  • You can drive when your wounds are healed, and you feel you can safely grip the steering wheel in both hands to control the car.
  • You can shower or bath as normal once the wounds are healed, but prior to that you need to keep the hand dry.
  • Once fully recovered you will be discharged if no other fingers are causing issues. If you are part of a trial, additional appointments may be required however you will be clearly notified of this.

As Dupuytren’s is not curable there is always a chance it may return in the finger operated or appear in other fingers or the other hand. If this is the case, you would need to see your GP to be rereferred.

How quickly will I recover from the surgery?

Needle Fasciectomy

The wound will be reviewed at 1 week and usually by 2 weeks the hand is fully functional.
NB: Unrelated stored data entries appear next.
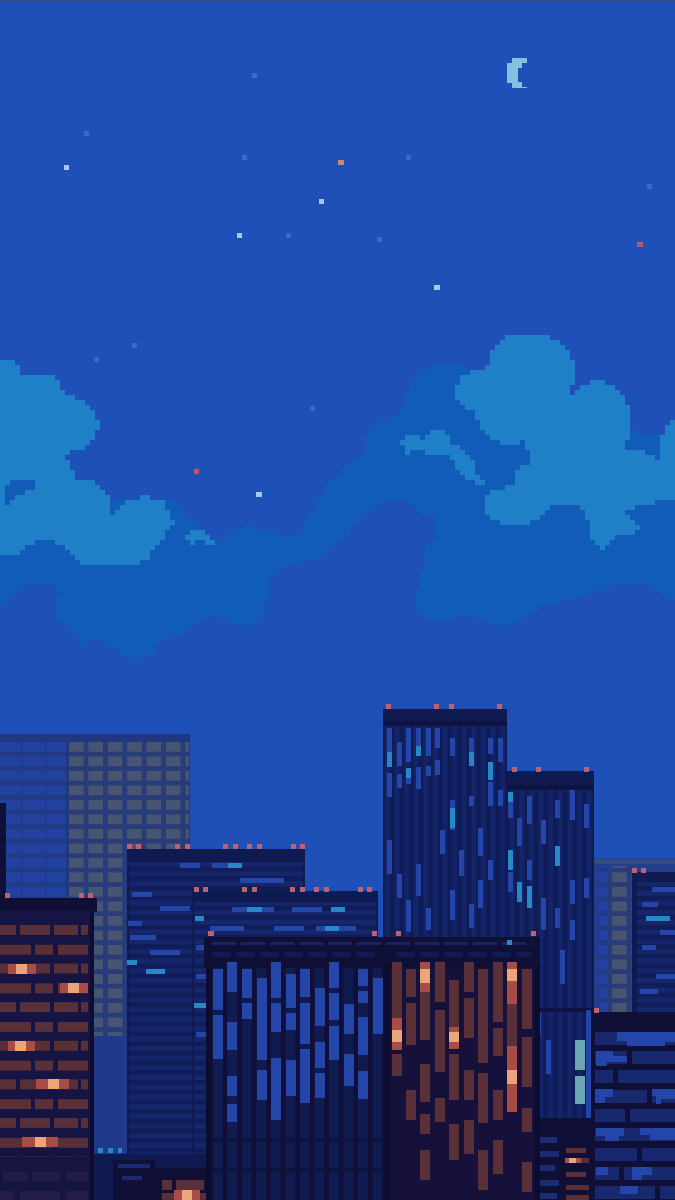
<!DOCTYPE html>
<html lang="en">
<head>
<meta charset="utf-8">
<title>Pixel city at night</title>
<style>
:root{--sky:#1e50b8;--cloud-far:#115cb8;--cloud-near:#1f7fc7;--moon:#86bfe0;--ink:#100f35;--navy:#0f1a50;--body:#14246a;--pane:#2446a8;--cyan:#2688c4;--rust:#5a3038;--ember:#a84c46;--glow:#eba578;--beacon:#c0606c}
html,body{margin:0;height:100%;overflow:hidden;background:var(--sky)}
svg{display:block;width:675px;height:1200px;shape-rendering:crispEdges}
.far{fill:var(--cloud-far)}.near{fill:var(--cloud-near)}
.ink{fill:var(--ink)}.navy{fill:var(--navy)}.body{fill:var(--body)}
.dash{fill:none;stroke-width:5}
.wide{fill:none;stroke-width:10}
.pane{stroke:var(--pane)}.cyan{stroke:var(--cyan)}.rust{stroke:var(--rust)}.ember{stroke:var(--ember)}.glow{stroke:var(--glow)}.dark{stroke:var(--navy)}
.beacons{fill:none;stroke:var(--beacon);stroke-width:5}
</style>
</head>
<body>
<svg viewBox="0 0 675 1200" role="img" aria-label="Pixel art skyline under a blue night sky with clouds, stars and a moon">
<defs>
<filter id="pixelate" filterUnits="userSpaceOnUse" x="0" y="0" width="675" height="1200" color-interpolation-filters="sRGB">
<feFlood x="2" y="2" width="1" height="1" flood-color="#000"/>
<feComposite in2="SourceGraphic" operator="over" x="0" y="0" width="5" height="5" result="cell"/>
<feFlood x="2" y="2" width="1" height="1" flood-color="#000" result="dot"/>
<feComposite in="dot" in2="dot" operator="over" x="0" y="0" width="5" height="5"/>
<feTile x="0" y="0" width="675" height="1200" result="grid"/>
<feComposite in="SourceGraphic" in2="grid" operator="in"/>
<feMorphology operator="dilate" radius="2"/>
</filter>
<pattern id="office-blue" patternUnits="userSpaceOnUse" x="0" y="742" width="24" height="14.5"><rect width="24" height="14.5" fill="#213a84"/><rect width="24" height="10" fill="#2242a2"/><rect x="20" width="3" height="10" fill="#203c94"/></pattern>
<pattern id="office-tan" patternUnits="userSpaceOnUse" x="69" y="742" width="19.4" height="14.5"><rect width="19.4" height="14.5" fill="#273c78"/><rect width="15" height="10" fill="#475572"/></pattern>
<pattern id="ribs" patternUnits="userSpaceOnUse" x="385" y="0" width="9.6" height="10"><rect width="9.6" height="10" fill="#14246a"/><rect x="5" width="4.6" height="10" fill="#101c56"/></pattern>
<pattern id="floors" patternUnits="userSpaceOnUse" x="0" y="852" width="10" height="9.7"><rect width="10" height="9.7" fill="#15266c"/><rect y="5" width="10" height="4.7" fill="#101d58"/></pattern>
<pattern id="brick-rooms" patternUnits="userSpaceOnUse" x="-4" y="925" width="97" height="38.6"><rect width="97" height="38.6" fill="#161442"/><path d="M4 5h16m4 0h30m4 0h24m3 0h7M4 24.3h31m4 0h18m5 0h30" stroke="#5a3038" stroke-width="10"/></pattern>
<pattern id="columns" patternUnits="userSpaceOnUse" x="213" y="0" width="14.5" height="40"><rect width="14.5" height="40" fill="#110f3a"/><rect width="10" height="40" fill="#101c50"/></pattern>
<g id="twin"><path d="M0 0h5m5 0h5"/></g>
</defs>

<rect id="sky" width="675" height="1200" fill="var(--sky)"/>
<rect width="675" height="2" fill="#28508c"/>

<g id="clouds" filter="url(#pixelate)">
<path class="far" d="M0 500H175L215 548Q228 525 255 527Q280 535 300 533Q318 495 330 485Q345 460 362 458Q365 420 402 413Q408 365 450 364Q480 366 500 400L675 440V604Q655 582 625 586Q590 588 573 602Q550 600 535 612Q510 632 487 622Q465 610 445 622Q418 620 412 600Q425 575 425 550Q440 535 437 515Q420 518 415 505Q390 495 374 510Q355 515 349 535Q325 545 318 560Q295 560 270 574Q270 610 256 624Q240 632 225 619Q205 612 187 632Q160 635 153 654Q130 664 118 650Q105 638 80 643Q82 628 58 622Q48 605 62 590Q30 578 12 597Q4 600 0 614Z"/>
<path class="near" d="M0 360Q20 360 23 375Q55 365 65 395Q98 400 98 428Q90 455 56 453Q75 458 73 479Q110 475 112 517Q122 497 150 497Q172 502 173 525Q165 535 155 548Q148 562 135 564H84Q70 550 57 543Q35 535 18 553H0Z"/>
<path class="far" d="M4 492Q12 476 30 478L38 486L20 496L5 505Z"/>
<path class="near" d="M183 537L192 530L206 533L218 549L208 544L198 541L192 545Z"/>
<path class="near" d="M455 392Q458 368 487 370Q490 334 525 333Q576 335 574 378L570 400Q580 380 603 382Q634 395 631 432L624 452Q645 445 658 463Q658 428 675 419V498Q650 505 623 510L641 526L636 534L613 537L601 549L590 535L587 515Q570 495 548 508Q542 523 515 526Q490 522 484 507Q485 487 513 487Q510 472 528 463L527 440Q507 452 497 442Q480 432 475 412Q458 410 455 392Z"/>
<path class="near" d="M401 441Q410 430 422 439Q430 427 445 432L453 445Q475 452 476 470L485 487L472 481L461 474L450 456L430 457L420 449L407 454Z"/>
</g>

<path id="moon" fill="var(--moon)" d="M512 58h15v5h-5v5h-4v14h4v5h5v1h-15v-5h-5V63h5z"/>
<g id="stars" class="dash">
<path stroke="#2a72c4" d="M252 75h5M84 133h5M242 157h5M406 157h5M286 235h5M377 239h5M647 186h5M132 345h5M94 359h5M310 408h5"/>
<path stroke="#a5c8ec" d="M64 167h5M319 201h5M237 235h5M434 287h6M256 494h6"/>
<path stroke="#c48c78" d="M338 162h6"/>
<path stroke="#c0546c" d="M637 244h6M194 471h5"/>
</g>

<g id="far-offices">
<rect y="734" width="190" height="302" fill="#213880"/>
<rect y="742" width="66" height="170" fill="url(#office-blue)"/>
<rect x="69" y="742" width="120" height="294" fill="url(#office-tan)"/>
<rect x="93" y="1036" width="36" height="120" fill="#21398a"/>
<rect x="594" y="858" width="81" height="160" fill="#22408e"/>
<rect x="597" y="866" width="11" height="146" fill="url(#office-blue)"/>
<rect x="608" y="866" width="24" height="146" fill="url(#office-tan)"/>
<path d="M594 861h81" stroke="#334b80" stroke-width="5"/>
</g>

<g id="right-edge-tower">
<rect class="navy" x="632" y="872" width="43" height="150"/>
<rect x="637" y="882" width="38" height="130" fill="url(#floors)"/>
<path class="dash pane" d="M652 889h23M642 904h16M660 932h15M642 947h14M656 976h19M640 991h18"/>
<path class="dash cyan" d="M646 918h24"/>
<path class="beacons" d="M632 870h5m4 0h5"/>
</g>

<g id="tall-tower">
<rect class="navy" x="383" y="709" width="124" height="240"/>
<rect x="385" y="726" width="120" height="214" fill="url(#ribs)"/>
<path d="M383 723h124" stroke="#0d1242" stroke-width="4"/>
<path class="dash pane" d="M389 728v30m0 15v24M399 742v24m0 8v14M408 728v34m0 8v14M418 728v24m0 15v22M428 728v28m0 10v10M437 728v20m0 12v15M452 738v18m0 44v30M461 850v26M471 738v28m0 30v10M480 828v28M490 738v16m0 28v24M500 738v24m0 28v16M389 840v34M399 874v24M408 900v32M418 864v32M428 908v22M442 830v24M452 890v30M480 880v28M490 860v20M471 904v24"/>
<path class="dash cyan" d="M389 752v15M408 768v10M452 808v20M471 752v14M490 762v18M418 746v10"/>
<path class="beacons" d="M386 706h5m43 0h5m10 0h5m43 0h5"/>
</g>

<g id="stepped-tower">
<rect class="navy" x="507" y="771" width="87" height="240"/>
<rect x="507" y="790" width="85" height="220" fill="url(#ribs)"/>
<rect x="536" y="1010" width="55" height="110" fill="url(#ribs)"/>
<path d="M507 787h87M536 1010h58" stroke="#0d1242" stroke-width="4"/>
<path class="dash pane" d="M510 794v24m0 54v20M519 818v28M529 796v28m0 36v20M543 820v24m0 54v32M557 800v18m0 90v20M572 790v30m0 60v24M586 804v24m0 50v20M538 1012v24M548 1040v34M562 950v34M572 920v20"/>
<path class="dash cyan" d="M510 850v20M519 882v20M529 886v22M557 846v20M510 792v10"/>
<path d="M580 1040v30m0 6v28" stroke="#6ba6b2" stroke-width="10"/>
<path class="dash pane" d="M588 1010v108"/>
<path class="beacons" d="M512 769h5m19 0h5m43 0h5"/>
</g>

<g id="left-mid-tower">
<rect class="navy" x="127" y="849" width="178" height="310"/>
<rect x="129" y="862" width="174" height="295" fill="url(#floors)"/>
<path class="dash pane" d="M180 865h20m12 0h28M240 880h44M132 894h20M160 908h30M130 937h26M150 952h30M128 923h14"/>
<path class="dash cyan" d="M228 865h14M127 962h10M146 971h19"/>
<path class="beacons" d="M127 846h5m4 0h5m34 0h5m5 0h5m33 0h5m5 0h5m9 0h5m5 0h5m29 0h5m4 0h5"/>
</g>
<g id="mid-annex">
<rect class="navy" x="192" y="891" width="186" height="268"/>
<rect x="194" y="902" width="182" height="255" fill="url(#floors)"/>
<path class="dash pane" d="M232 909h42m18 0h30M210 928h34m30 0h30m12 0h40M196 947h10M196 976h12M196 1034h12"/>
<path class="dash cyan" d="M247 909h15m69 0h14M195 918h9M325 928h14M194 1005h14"/>
<path class="beacons" d="M194 889h5m4 0h5m34 0h5m5 0h5m33 0h5m5 0h5m9 0h5m5 0h5m29 0h5m4 0h5"/>
</g>

<g id="street-level">
<rect class="navy" x="90" y="1154" width="125" height="46"/>
<rect class="ink" x="113" y="1160" width="42" height="40"/>
<path d="M118 1166h32M122 1178h20" stroke="#1b2a70" stroke-width="4"/>
<rect class="ink" x="155" y="1168" width="55" height="32"/>
<path class="wide rust" d="M162 1185h10m4 0h28M162 1198h24m4 0h18"/>
<path class="wide ember" d="M174 1195h26"/><path class="wide glow" d="M182 1195h10"/>
<path class="dash cyan" d="M98 1150h5m5 0h5m5 0h4"/>
<rect class="ink" x="534" y="1118" width="60" height="82"/>
<path d="M537 1140h20M537 1154h22M537 1168h18M537 1183h22M537 1196h20" stroke="#1c2c70" stroke-width="6"/>
<path class="dash rust" d="M566 1150h20M566 1160h23M566 1174h20M566 1187h23M566 1197h23"/>
<path class="dash ember" d="M565 1160h16"/><path class="dash glow" d="M569 1160h7"/>
</g>

<g id="brick-block">
<rect class="ink" y="803" width="6" height="100"/>
<rect class="ink" y="898" width="97" height="14"/>
<rect y="910" width="93" height="290" fill="#161442"/>
<rect y="925" width="88" height="232" fill="url(#brick-rooms)"/>
<path d="M3 1176h24m5 0h28m6 0h22M0 1195h14m6 0h40m6 0h22" stroke="#231c48" stroke-width="9"/>
<path class="wide ember" d="M8 969h28M60 988h28M8 1046h27M36 1084h33M22 1142h36"/>
<path class="wide glow" d="M16 969h11M68 988h11M15 1046h11M48 1084h11M35 1142h11"/>
<path d="M92 912v288" stroke="#0e0c30" stroke-width="4"/>
<path class="beacons" d="M5 895h5m69 0h5m4 0h5"/>
</g>

<g id="front-block">
<rect class="ink" x="204" y="937" width="336" height="31"/>
<path d="M212 943h320" stroke="#1a2465" stroke-width="3" stroke-dasharray="24 5"/>
<path d="M212 954h168m16 0h136" stroke="#121a52" stroke-width="5" stroke-dasharray="19 5"/>
<rect class="ink" x="208" y="964" width="330" height="236"/>
<rect x="213" y="968" width="173" height="232" fill="url(#columns)"/>
<rect x="392" y="968" width="145" height="232" fill="#15113a"/>
<path class="wide pane" d="M218 969v90M232 962v30m0 30v28m0 26v20m0 8v18M247 969v50M262 978v82m0 10v30M276 962v70m0 26v62M291 974v56m0 30v36M305 969v28m0 6v100M320 988v38m0 16v56M334 962v58m0 6v34M349 1004v30m0 20v32M363 969v34m0 14v38m0 16v28M378 978v56"/>
<path class="dash dark" d="M213 1012h10M242 1000h10M271 1000h10M286 1010h10M300 1046h10M315 1070h10M329 990h10M358 988h10"/>
<g class="wide rust">
<path d="M397 962v66m0 26v22M411 969v28m0 6v42M425 990v50m0 24v38M440 962v40m0 8v62M454 980v48m0 26v46M469 962v30m0 6v40m0 32v30M483 969v94m0 10v50M498 962v60m0 6v28M512 962v150M527 969v60m0 8v50M411 1090v30M425 1114v20m0 16v30M469 1120v34M483 1150v40M498 1090v30m0 20v34M527 1108v24m0 30v30M440 1098v24M454 1124v36"/>
</g>
<path class="wide ember" d="M397 1018v32M425 962v30M454 1027v22M512 962v42M512 1046v66"/>
<path class="wide glow" d="M397 1030v12M425 969v14M454 1032v10M512 969v12M512 1070v14"/>
<path d="M387 964v236M208 966v234M537 966v234" stroke="#0c0b30" stroke-width="5"/>
<path d="M213 1140h170M213 1170h170" stroke="#0d1440" stroke-width="4" stroke-dasharray="10 4.5"/>
<path class="beacons" d="M208 933h6m158 0h5m19 0h5m130 0h5"/>
<path class="dash cyan" d="M507 942h5"/>
</g>

<g id="right-block">
<rect class="ink" x="591" y="1012" width="84" height="188"/>
<path d="M595 1038h80M595 1057h32m5 0h43M595 1076h18m5 0h57M595 1096h52m5 0h23M595 1115h30m5 0h45M595 1134h80M595 1154h42m5 0h33M595 1173h24m5 0h51M595 1192h60m5 0h15" stroke="#17286e" stroke-width="13"/>
<path fill="var(--pane)" d="M617 1032h58v10h-10v4h-38v-5h-10zM596 1051h17v5h14v6h-20v4h-11zM595 1089h18v8h-8v6h-10zM652 1089h23v10h-14v5h-5v-8h-4zM596 1128h28v8h-5v5h-14v-5h-9zM640 1128h35v12h-25v-5h-10zM596 1167h12v8h-12zM632 1167h20v8h-10v5h-10zM620 1186h18v8h-18z"/>
<path class="beacons" d="M594 1010h5"/>
</g>
</svg>
</body>
</html>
For open surgery the wound takes 2-3 weeks to heal and then it takes another 2-4 week to overcome the post-operative stiffness in most cases. In total, more severe cases can take 2-3 months to recover fully.


The skin graft is protected for 2 weeks with no movement to allow it to heal. Following this, the healing is similar to opened surgery. As grafts are usually used in more severe cases it is likely that recovery will take around 3 months.

In all these cases the flexibility and strength may improve after these timeframes but the majority of recovery and time to return to work is as detailed above.

During this recovery period you will see the doctor and the hand therapist in clinic. The hand therapist will make and adjust your hand splint if you need one and advise you on your progress and the exercises to undertake.

What happens if I don't get treatment?

Dupuytren’s does not get better by itself. The rate at which it worsens is very unpredictable. Although you do not have to have treatment you should be aware that the more curled up your fingers are the less likely it is to get them fully straight after treatment. In very severe diseases some patients may choose to have their finger amputated.

After surgery information

  • Elevate your hand in a sling whilst mobilising and on a pillow when sitting or in bed.
  • Do not allow your hand to hang down by your side.
  • Keep the dressing dry, try not to disturb the dressing until you have been advised to.
  • Do not partake in heavy manual work until you have been seen at your next appointment and have been advised it is safe to do so. 
  • Take painkillers as prescribed. 
  • If you are instructed to wear a sling, please ensure you remove your arm from the sling every 1 to 2 hours and exercise the shoulder and elbow to prevent them from getting stiff. Remember to also wriggle your fingers.

If you experience pain, numbness, tingling, excessive swelling, discharge through your dressing or discoloration of the fingers, in the first instance please contact the Outpatients Department on 0121 685 4040 (Mon - Fri, 8:30am - 4:30pm).

Outside of these hours, please contact the hospital switchboard and ask for the Clinical Site Co-ordinator on call for the hospital via Switchboard: 0121 685 4000.

If you are unable to make your Outpatient appointment, please contact the Appointments department on 0121 685 4186.

Post-operative exercises

Finger Exercises

Starting from a straight position, do 10 repetitions of each type of fist shown

Therapy information

The Royal Orthopaedic Hospital | T: 0121 685 4000 |